**The task**:
Say how many lines in the data hold "Math". Nothing else belongs in the answer.

Saved data entries:
···

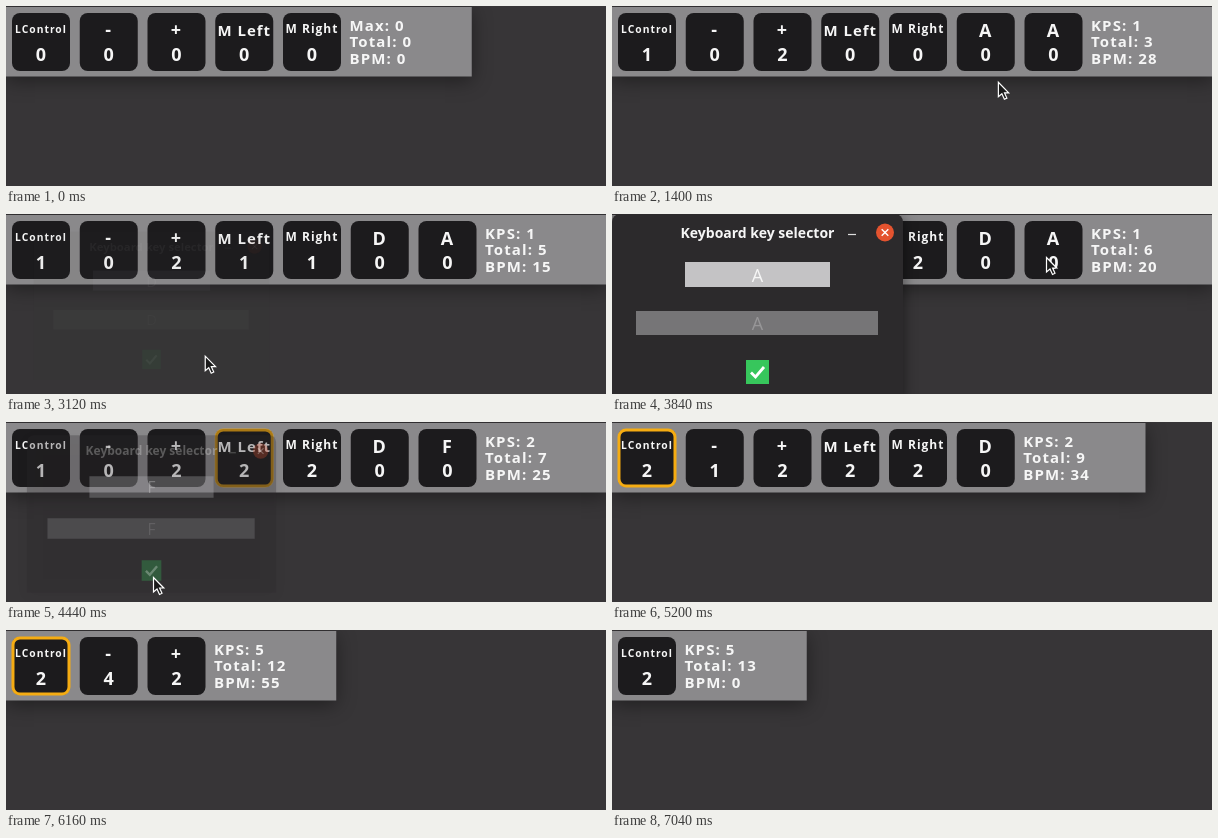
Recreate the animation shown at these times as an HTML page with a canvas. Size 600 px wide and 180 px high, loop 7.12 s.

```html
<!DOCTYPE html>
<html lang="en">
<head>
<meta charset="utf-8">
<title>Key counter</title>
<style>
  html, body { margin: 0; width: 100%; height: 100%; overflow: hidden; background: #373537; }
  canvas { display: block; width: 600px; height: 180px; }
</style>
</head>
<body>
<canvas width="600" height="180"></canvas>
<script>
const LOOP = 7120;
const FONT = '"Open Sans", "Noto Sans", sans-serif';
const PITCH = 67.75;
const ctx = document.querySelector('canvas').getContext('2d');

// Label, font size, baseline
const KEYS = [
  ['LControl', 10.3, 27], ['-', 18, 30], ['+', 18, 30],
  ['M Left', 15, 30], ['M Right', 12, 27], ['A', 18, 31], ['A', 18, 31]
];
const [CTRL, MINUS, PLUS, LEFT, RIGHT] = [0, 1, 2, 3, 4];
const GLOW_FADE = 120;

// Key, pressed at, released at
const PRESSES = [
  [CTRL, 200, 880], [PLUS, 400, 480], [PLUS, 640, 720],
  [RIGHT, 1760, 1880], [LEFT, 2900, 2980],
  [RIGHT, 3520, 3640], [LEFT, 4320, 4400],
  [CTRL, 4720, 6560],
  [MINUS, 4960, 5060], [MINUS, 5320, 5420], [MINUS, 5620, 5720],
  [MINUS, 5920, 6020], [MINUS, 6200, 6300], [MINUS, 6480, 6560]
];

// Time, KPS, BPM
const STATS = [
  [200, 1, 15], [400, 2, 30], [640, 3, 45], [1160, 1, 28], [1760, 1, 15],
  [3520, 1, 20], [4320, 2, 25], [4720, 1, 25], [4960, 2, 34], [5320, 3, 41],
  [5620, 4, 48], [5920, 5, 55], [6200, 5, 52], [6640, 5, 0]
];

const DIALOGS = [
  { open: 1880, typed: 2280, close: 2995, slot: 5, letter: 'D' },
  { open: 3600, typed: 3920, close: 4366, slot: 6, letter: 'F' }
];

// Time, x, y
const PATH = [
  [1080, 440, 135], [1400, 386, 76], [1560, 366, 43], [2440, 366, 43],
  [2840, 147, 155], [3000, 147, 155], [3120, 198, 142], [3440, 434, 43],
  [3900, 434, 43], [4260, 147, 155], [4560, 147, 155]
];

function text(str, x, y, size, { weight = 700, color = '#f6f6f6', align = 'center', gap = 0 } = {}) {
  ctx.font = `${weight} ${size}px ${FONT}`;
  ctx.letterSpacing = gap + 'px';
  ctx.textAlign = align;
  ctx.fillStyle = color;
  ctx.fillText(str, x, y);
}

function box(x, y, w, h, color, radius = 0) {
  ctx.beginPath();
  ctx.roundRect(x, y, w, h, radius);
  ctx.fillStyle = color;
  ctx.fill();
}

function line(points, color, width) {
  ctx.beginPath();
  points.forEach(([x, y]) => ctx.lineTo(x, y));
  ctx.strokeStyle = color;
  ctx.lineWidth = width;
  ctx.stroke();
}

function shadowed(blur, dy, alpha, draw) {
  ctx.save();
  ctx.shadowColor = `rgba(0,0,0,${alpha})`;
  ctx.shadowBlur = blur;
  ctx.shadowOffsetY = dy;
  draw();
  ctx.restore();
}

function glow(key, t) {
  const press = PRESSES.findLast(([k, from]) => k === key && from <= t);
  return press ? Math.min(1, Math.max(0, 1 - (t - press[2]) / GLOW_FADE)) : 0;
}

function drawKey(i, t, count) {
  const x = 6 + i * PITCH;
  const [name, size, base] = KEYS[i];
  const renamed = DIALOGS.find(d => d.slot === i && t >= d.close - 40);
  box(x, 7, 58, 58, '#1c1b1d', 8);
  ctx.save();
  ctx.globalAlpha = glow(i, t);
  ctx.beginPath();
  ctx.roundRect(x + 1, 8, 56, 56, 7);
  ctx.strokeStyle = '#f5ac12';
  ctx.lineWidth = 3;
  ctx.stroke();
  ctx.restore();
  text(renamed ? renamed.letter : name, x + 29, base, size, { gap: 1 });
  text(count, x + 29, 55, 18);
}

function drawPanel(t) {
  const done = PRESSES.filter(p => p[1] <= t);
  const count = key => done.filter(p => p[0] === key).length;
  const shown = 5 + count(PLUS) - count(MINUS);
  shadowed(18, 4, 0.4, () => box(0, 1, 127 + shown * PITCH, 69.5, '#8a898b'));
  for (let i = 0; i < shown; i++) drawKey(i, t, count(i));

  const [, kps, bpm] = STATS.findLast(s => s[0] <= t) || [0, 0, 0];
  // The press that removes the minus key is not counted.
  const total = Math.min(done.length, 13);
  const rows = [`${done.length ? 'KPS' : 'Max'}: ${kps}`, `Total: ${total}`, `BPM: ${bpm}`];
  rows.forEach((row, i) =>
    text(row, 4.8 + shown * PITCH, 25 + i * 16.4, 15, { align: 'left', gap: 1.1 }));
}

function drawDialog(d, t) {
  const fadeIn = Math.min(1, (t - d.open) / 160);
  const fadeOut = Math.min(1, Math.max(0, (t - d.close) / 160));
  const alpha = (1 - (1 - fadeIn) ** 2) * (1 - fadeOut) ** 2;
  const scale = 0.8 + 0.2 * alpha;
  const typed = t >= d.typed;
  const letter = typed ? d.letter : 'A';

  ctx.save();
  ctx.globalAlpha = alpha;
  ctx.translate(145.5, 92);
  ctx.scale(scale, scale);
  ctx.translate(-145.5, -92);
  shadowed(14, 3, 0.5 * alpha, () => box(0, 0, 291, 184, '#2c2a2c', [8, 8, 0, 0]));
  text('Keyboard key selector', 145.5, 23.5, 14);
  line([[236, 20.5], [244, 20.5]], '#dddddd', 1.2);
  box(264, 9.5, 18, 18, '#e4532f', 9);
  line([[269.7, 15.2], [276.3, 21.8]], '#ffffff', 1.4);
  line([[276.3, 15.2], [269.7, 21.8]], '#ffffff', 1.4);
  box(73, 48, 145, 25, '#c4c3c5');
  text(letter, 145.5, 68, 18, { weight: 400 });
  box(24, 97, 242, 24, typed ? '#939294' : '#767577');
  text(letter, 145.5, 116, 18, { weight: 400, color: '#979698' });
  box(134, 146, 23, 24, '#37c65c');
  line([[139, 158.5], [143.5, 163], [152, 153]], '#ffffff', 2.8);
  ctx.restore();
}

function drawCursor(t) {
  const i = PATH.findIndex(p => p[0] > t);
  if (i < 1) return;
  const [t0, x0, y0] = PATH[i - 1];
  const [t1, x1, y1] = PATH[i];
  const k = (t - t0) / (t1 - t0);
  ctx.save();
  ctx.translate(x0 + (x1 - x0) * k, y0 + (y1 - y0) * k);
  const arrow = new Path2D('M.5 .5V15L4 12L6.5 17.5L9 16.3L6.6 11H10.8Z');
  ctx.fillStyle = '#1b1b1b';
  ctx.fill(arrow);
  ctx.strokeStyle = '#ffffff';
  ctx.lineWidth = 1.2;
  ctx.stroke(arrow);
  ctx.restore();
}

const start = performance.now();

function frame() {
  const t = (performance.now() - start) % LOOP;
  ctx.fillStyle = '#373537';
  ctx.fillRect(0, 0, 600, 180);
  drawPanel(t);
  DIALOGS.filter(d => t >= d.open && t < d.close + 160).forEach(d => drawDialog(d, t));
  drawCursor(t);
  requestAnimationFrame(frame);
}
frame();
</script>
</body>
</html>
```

···

**Solution to the exercise**:
4